Both the scale and color of this bright wallpaper fill the wall with an eye-stopping blast of color and movement. Right now the remaining three walls are “vanilla.” But the homeowners will soon paint those three walls a coordinating color – either a baby blue or a soft aqua, either color to be drawn from the accent colors in the wallpaper.

This wallpaper was prepasted, and was easy to hang. However, as with other products I’ve hung by this company, there were issues with the seams that I was not happy with.

The seams were not cut perfectly straight, so we ended up with what we call “gaps and overlaps.” In addition, some of the factory-cut edges left a tiny bit of the white selvedge on the edge. This meant that when one strip butted against the next strip of wallpaper, that tiny bit of white would show. Even if it’s “only” 1/32″ of an inch, it shows.

The misprinting went further than that. As you can see in the photo, some of the pattern matched perfectly at the top of the wall, but fell into a mis-match as we got further down the wall. To minimize this, I was able to use craft paint (kept in my truck) to cover up some of the gaps at the seams, and to disguise some of the pattern mismatches.

This wallpaper came in the form of a 6-panel mural, which has a less repetitive pattern than a standard wallpaper pattern. In the top photo, three of those panels are rolled up and waiting to be pasted and then taken to the wall.

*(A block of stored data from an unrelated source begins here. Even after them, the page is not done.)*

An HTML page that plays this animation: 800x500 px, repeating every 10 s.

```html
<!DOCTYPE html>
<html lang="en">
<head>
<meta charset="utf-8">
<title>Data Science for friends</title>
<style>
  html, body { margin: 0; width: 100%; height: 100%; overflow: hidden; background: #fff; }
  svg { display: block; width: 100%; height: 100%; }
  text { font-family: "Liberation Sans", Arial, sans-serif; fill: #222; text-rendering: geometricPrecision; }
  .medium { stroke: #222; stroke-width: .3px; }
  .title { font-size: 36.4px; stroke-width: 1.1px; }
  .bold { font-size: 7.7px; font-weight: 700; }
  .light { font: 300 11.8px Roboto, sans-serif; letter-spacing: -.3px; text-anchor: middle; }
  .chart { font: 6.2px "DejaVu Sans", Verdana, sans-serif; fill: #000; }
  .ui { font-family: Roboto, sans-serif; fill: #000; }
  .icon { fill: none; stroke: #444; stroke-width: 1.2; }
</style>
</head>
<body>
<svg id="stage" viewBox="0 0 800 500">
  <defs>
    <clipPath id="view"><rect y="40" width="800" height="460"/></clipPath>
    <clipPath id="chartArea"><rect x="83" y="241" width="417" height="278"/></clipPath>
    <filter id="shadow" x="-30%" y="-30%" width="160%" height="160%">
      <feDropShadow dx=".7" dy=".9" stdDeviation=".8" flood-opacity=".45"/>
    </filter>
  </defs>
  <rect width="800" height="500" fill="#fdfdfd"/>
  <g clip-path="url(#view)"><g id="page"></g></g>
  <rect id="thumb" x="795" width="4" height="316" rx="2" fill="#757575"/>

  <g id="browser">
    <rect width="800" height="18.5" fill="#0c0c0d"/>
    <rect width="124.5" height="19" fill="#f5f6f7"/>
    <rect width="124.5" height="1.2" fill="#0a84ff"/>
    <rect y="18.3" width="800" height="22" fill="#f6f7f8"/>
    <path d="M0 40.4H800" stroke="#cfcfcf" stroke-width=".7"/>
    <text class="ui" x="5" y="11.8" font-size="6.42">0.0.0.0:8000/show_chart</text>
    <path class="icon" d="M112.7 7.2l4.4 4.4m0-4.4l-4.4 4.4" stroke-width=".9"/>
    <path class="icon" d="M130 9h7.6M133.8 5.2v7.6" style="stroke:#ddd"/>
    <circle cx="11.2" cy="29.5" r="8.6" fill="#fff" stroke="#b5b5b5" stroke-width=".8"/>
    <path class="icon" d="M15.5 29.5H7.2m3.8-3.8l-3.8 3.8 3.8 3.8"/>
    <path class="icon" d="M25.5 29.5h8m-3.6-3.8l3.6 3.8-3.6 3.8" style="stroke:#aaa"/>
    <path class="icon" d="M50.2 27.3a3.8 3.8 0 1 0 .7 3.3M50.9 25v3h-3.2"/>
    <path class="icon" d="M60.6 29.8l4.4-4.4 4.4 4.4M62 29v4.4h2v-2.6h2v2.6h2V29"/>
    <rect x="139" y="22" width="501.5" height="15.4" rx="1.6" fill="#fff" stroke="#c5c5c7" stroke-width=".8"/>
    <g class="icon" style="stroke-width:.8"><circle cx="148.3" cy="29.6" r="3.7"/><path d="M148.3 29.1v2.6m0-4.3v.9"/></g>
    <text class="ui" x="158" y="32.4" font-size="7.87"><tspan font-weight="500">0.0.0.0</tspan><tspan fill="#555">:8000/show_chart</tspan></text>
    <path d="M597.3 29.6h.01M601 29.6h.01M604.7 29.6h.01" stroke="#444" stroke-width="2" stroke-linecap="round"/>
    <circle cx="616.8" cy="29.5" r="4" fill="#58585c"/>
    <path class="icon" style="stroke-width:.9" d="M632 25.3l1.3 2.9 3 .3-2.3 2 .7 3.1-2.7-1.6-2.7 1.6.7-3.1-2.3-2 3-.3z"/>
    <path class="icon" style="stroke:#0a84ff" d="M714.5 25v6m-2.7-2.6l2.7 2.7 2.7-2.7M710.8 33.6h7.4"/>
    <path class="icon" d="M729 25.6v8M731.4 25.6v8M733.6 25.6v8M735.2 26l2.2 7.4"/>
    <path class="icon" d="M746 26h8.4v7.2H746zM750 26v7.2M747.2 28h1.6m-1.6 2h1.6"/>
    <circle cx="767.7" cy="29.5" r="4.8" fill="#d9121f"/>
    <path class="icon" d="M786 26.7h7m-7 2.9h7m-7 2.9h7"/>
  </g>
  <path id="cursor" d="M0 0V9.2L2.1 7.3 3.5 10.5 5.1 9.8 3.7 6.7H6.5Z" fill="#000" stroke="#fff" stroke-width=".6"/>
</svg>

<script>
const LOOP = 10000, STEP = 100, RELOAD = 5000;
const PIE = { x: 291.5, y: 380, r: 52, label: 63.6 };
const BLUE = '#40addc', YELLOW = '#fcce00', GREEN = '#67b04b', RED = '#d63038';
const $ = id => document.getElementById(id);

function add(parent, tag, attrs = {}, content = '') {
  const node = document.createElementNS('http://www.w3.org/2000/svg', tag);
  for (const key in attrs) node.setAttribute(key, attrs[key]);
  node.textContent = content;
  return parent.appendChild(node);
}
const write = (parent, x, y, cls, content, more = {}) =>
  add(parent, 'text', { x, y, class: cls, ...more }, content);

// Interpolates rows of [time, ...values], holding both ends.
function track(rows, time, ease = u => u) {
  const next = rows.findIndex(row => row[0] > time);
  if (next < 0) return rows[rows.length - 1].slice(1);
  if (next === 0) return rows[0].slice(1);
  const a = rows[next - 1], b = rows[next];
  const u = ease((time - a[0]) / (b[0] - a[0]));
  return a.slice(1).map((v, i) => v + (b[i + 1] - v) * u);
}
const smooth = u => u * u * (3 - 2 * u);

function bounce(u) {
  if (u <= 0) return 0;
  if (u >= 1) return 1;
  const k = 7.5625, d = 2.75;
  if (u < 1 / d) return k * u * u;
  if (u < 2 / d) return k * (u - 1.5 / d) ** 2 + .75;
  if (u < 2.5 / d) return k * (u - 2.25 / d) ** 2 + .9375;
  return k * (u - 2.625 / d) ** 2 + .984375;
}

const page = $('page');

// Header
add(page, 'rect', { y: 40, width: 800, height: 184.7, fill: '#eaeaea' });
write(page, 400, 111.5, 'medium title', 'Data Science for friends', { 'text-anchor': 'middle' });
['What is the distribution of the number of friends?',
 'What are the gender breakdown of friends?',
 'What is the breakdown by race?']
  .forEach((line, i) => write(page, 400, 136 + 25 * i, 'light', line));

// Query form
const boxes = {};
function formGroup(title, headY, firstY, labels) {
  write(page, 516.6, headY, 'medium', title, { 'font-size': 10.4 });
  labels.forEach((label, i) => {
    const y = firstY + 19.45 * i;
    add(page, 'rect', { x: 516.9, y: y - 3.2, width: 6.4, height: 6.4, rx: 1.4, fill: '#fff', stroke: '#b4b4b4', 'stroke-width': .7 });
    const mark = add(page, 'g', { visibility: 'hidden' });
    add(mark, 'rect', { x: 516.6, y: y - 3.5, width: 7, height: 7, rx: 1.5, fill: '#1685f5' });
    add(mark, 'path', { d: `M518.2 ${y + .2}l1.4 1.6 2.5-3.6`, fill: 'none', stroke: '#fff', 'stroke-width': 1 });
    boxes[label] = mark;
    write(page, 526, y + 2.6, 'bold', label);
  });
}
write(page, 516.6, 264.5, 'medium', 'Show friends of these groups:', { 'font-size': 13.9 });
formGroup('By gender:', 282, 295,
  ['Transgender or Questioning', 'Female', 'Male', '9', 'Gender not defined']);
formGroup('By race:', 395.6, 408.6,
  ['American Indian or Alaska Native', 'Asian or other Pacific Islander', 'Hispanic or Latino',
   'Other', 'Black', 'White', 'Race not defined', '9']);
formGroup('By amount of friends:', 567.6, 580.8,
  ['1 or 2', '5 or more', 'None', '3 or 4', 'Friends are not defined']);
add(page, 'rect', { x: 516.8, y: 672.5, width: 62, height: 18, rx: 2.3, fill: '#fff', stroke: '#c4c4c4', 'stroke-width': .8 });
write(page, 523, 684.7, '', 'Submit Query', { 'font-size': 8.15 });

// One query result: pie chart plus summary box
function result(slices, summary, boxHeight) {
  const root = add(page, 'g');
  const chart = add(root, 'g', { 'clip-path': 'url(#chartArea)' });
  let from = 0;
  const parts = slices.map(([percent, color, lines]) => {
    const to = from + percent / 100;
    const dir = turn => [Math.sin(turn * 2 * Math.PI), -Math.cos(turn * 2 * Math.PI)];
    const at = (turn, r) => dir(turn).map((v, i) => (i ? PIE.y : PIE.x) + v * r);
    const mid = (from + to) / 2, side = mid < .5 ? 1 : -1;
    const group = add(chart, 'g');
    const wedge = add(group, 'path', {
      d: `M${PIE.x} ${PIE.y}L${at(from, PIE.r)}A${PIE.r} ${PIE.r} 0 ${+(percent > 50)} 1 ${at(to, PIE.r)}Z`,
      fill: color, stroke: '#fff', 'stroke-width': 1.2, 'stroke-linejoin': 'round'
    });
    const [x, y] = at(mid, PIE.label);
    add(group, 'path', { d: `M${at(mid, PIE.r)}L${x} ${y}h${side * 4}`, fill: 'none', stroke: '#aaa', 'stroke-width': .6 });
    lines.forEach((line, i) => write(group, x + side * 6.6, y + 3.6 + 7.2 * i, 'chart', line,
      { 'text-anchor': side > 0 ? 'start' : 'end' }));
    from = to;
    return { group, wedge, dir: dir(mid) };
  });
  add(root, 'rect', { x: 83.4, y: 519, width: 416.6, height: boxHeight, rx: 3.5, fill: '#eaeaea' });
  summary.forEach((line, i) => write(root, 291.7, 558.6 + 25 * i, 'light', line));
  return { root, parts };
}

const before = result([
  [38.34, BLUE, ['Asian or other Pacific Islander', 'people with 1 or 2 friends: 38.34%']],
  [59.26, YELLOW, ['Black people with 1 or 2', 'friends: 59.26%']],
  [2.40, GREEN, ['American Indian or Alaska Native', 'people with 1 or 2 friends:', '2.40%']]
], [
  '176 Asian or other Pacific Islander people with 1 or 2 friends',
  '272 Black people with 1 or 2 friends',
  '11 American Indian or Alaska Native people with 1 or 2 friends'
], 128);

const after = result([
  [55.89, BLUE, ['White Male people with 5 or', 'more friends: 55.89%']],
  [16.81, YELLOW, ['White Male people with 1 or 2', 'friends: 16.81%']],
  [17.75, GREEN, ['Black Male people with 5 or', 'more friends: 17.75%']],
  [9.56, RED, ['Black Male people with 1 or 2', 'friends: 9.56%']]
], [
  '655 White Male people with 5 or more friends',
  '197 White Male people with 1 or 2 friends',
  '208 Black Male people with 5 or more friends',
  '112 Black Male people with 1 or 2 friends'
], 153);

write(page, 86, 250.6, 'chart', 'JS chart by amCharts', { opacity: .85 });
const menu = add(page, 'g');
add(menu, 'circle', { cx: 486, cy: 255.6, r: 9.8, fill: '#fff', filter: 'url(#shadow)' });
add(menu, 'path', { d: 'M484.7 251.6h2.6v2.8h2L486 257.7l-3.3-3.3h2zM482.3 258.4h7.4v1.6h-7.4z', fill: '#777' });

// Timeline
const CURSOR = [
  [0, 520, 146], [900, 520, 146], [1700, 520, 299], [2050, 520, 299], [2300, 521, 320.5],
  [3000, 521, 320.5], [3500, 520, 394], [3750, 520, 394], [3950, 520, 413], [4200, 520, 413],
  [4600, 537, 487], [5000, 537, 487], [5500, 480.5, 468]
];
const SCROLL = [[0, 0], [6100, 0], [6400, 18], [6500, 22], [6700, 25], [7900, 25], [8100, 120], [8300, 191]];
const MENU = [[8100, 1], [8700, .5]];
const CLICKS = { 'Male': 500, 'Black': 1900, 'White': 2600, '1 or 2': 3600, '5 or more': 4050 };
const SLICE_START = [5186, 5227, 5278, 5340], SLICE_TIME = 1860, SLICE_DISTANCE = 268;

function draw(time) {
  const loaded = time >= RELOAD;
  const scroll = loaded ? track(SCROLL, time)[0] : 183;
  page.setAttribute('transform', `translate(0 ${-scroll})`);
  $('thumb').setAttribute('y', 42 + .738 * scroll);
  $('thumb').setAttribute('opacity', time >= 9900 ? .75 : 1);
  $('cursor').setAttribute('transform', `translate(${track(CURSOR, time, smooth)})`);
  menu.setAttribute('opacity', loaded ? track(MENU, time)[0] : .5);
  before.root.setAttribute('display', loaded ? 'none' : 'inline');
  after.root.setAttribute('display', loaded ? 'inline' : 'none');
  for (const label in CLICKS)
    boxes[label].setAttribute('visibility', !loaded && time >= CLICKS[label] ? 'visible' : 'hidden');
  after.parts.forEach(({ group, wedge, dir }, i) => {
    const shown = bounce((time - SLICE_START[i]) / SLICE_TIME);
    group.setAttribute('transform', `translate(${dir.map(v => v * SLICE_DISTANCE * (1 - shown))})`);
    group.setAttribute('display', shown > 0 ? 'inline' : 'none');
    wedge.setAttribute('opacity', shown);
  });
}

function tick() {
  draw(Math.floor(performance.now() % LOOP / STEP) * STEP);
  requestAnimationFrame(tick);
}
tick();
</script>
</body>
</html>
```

The mural was bought from AneWall, an on-line company. I hung it on one accent wall of a nursery in the north Heights (Heights) neighborhood of Timber Grove.